Task instructions
Lines holding the word "arrow" are the ones to copy from the data below.

-.-.-

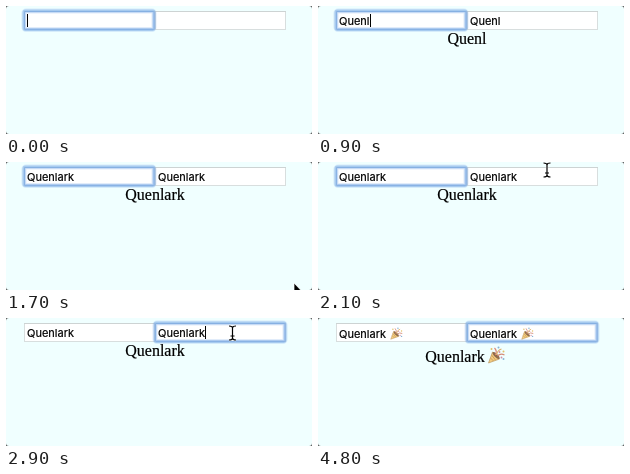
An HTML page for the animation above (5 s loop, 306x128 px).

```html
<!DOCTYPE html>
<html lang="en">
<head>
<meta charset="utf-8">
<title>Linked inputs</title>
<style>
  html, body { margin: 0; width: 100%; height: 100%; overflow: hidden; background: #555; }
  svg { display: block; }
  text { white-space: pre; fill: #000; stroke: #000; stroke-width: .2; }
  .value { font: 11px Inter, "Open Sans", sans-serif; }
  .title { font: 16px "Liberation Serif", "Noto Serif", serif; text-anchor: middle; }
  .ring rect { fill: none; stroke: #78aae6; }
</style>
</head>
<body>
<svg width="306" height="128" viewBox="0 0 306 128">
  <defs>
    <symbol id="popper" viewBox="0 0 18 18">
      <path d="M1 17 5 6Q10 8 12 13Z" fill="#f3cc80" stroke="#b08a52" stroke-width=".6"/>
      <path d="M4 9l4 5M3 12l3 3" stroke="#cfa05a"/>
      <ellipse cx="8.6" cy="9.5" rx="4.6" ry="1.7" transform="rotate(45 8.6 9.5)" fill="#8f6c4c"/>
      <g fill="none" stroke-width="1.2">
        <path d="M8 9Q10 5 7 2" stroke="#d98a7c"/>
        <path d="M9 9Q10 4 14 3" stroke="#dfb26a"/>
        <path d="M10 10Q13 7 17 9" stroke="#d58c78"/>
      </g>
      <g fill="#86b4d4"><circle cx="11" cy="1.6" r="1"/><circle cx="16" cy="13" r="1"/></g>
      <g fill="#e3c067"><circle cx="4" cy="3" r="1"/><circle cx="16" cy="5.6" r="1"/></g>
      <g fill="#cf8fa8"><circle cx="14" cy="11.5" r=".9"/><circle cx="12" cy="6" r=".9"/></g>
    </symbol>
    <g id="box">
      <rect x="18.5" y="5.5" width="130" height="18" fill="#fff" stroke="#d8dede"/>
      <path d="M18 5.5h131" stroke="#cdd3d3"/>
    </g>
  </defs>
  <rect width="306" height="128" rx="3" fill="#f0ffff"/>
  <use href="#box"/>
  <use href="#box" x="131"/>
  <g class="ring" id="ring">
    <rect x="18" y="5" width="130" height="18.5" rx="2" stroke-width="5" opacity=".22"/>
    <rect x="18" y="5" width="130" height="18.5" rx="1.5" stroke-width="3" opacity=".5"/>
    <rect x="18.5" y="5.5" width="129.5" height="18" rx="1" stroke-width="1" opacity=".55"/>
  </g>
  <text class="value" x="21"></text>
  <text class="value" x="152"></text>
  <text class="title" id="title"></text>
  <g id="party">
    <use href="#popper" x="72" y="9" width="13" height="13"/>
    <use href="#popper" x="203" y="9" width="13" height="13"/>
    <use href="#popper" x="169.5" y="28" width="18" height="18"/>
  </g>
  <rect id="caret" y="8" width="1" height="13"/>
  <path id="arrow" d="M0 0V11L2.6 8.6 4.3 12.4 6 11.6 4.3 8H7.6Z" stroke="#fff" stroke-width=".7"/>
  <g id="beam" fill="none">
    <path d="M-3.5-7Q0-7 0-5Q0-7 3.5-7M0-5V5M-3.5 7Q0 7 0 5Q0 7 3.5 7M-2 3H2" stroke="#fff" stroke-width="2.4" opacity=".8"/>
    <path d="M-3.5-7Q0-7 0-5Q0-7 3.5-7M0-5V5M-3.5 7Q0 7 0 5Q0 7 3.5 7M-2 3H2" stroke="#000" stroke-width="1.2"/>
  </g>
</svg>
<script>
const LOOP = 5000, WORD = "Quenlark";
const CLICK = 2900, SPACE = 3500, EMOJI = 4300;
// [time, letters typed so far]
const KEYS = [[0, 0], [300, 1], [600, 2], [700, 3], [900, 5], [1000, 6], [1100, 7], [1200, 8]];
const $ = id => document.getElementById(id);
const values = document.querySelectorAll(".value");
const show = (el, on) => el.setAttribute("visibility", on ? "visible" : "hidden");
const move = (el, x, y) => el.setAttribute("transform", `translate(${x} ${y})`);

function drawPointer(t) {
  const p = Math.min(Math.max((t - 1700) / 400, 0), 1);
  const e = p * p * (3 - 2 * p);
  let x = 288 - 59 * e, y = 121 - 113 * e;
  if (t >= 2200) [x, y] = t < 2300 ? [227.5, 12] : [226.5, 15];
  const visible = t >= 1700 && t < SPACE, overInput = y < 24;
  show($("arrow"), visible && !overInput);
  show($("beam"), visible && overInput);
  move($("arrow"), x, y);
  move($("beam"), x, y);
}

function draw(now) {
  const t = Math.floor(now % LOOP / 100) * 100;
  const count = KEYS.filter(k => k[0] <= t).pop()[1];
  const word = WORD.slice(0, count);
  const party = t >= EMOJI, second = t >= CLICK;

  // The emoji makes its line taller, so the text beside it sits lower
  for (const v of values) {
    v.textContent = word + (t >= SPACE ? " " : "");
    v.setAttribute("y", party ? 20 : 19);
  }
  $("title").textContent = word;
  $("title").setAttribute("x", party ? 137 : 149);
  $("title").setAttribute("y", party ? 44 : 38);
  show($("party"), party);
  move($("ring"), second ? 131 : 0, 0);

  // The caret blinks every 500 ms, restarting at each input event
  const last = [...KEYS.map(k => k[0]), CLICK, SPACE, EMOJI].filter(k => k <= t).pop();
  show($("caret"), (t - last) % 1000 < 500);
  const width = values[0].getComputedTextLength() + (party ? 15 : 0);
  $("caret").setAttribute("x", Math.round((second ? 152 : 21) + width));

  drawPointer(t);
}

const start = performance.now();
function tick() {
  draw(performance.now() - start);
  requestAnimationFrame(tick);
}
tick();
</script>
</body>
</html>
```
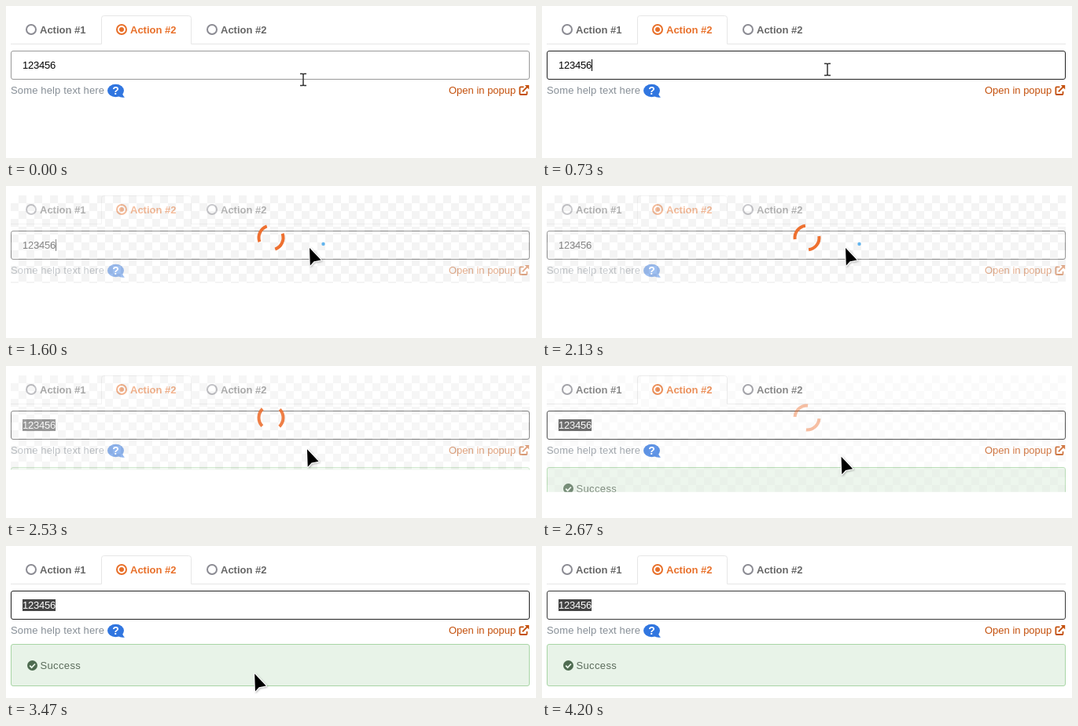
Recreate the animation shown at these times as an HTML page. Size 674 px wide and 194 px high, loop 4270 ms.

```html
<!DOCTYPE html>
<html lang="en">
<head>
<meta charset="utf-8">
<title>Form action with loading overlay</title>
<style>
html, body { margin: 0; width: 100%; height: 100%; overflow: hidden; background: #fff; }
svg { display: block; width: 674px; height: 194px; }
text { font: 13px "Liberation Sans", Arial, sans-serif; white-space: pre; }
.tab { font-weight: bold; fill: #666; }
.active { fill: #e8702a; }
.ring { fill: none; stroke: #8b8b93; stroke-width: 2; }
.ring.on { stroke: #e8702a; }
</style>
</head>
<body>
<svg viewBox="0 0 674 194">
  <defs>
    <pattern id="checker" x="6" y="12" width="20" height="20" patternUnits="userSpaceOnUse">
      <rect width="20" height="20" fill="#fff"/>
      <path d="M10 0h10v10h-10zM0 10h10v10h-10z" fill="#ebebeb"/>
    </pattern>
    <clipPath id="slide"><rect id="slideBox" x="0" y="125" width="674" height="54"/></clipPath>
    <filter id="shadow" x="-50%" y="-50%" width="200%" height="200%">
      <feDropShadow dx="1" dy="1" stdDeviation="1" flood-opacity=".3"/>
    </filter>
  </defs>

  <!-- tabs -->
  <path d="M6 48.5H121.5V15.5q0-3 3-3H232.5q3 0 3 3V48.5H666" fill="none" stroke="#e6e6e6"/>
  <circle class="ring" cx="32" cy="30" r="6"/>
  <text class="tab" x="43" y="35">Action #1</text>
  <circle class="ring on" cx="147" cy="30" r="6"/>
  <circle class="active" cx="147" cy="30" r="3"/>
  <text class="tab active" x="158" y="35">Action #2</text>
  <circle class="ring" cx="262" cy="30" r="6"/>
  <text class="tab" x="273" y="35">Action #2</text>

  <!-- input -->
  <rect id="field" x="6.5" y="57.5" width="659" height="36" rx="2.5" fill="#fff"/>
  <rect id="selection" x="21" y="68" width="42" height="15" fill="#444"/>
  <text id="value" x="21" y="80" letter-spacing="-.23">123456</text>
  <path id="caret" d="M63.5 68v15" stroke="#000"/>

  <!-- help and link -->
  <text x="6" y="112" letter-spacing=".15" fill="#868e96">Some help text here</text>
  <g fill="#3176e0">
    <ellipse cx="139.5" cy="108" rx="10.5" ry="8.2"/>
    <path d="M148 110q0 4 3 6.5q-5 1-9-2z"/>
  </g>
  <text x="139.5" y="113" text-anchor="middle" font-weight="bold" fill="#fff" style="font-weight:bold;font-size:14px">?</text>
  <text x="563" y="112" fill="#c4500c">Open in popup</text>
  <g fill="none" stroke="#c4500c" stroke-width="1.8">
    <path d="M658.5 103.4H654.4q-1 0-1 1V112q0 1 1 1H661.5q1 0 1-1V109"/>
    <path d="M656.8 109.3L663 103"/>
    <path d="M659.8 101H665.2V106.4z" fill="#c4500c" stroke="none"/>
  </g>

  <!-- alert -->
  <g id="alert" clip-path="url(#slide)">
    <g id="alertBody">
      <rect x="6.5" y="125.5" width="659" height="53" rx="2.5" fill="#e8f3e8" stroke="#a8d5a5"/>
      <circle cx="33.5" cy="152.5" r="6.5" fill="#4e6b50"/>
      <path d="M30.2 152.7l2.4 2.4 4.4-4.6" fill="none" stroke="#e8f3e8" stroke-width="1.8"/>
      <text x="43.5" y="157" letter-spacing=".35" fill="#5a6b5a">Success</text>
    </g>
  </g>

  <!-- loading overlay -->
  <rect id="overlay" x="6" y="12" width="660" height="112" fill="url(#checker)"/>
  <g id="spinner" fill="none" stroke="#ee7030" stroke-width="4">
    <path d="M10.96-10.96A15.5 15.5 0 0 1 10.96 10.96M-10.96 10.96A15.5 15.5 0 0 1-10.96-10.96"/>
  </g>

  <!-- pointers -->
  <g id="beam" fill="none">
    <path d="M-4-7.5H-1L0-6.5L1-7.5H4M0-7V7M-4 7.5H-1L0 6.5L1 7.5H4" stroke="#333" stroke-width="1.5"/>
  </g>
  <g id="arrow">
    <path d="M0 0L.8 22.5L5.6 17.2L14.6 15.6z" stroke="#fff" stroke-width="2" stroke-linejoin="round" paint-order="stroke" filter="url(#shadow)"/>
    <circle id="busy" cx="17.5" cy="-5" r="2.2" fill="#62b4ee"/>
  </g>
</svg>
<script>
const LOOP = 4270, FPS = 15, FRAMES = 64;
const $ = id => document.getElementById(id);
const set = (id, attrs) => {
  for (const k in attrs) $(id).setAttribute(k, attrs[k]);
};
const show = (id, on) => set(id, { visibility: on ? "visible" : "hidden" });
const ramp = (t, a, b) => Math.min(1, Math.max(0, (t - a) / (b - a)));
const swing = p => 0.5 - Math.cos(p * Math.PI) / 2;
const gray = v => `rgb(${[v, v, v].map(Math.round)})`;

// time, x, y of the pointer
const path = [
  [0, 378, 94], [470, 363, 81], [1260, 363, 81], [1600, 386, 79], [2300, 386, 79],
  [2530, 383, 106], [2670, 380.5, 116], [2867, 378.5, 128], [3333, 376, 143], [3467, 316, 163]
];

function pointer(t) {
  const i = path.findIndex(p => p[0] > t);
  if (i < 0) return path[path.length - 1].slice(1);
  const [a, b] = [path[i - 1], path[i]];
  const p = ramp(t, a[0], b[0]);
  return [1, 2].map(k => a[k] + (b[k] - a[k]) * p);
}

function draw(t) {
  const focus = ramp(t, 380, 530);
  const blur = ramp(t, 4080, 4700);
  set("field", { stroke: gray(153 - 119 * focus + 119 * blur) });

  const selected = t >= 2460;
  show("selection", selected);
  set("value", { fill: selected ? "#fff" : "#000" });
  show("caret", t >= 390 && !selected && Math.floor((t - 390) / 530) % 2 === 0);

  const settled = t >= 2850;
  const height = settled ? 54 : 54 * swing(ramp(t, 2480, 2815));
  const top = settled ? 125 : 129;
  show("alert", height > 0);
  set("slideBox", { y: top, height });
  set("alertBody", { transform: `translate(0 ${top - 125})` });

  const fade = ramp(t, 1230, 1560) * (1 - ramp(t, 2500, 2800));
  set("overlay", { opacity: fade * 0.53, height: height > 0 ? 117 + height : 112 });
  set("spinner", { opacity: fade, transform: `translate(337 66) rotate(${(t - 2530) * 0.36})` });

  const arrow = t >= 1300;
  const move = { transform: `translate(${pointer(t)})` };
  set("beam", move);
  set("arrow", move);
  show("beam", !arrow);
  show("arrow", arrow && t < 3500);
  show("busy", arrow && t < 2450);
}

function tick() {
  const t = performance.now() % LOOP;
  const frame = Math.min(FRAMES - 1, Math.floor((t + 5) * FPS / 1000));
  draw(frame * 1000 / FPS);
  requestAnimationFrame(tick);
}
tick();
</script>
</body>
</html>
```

-.-.-

Task answer
  <path id="arrow" d="M0 0V11L2.6 8.6 4.3 12.4 6 11.6 4.3 8H7.6Z" stroke="#fff" stroke-width=".7"/>
  show($("arrow"), visible && !overInput);
  move($("arrow"), x, y);
  <g id="arrow">
  const arrow = t >= 1300;
  set("arrow", move);
  show("beam", !arrow);
  show("arrow", arrow && t < 3500);
  show("busy", arrow && t < 2450);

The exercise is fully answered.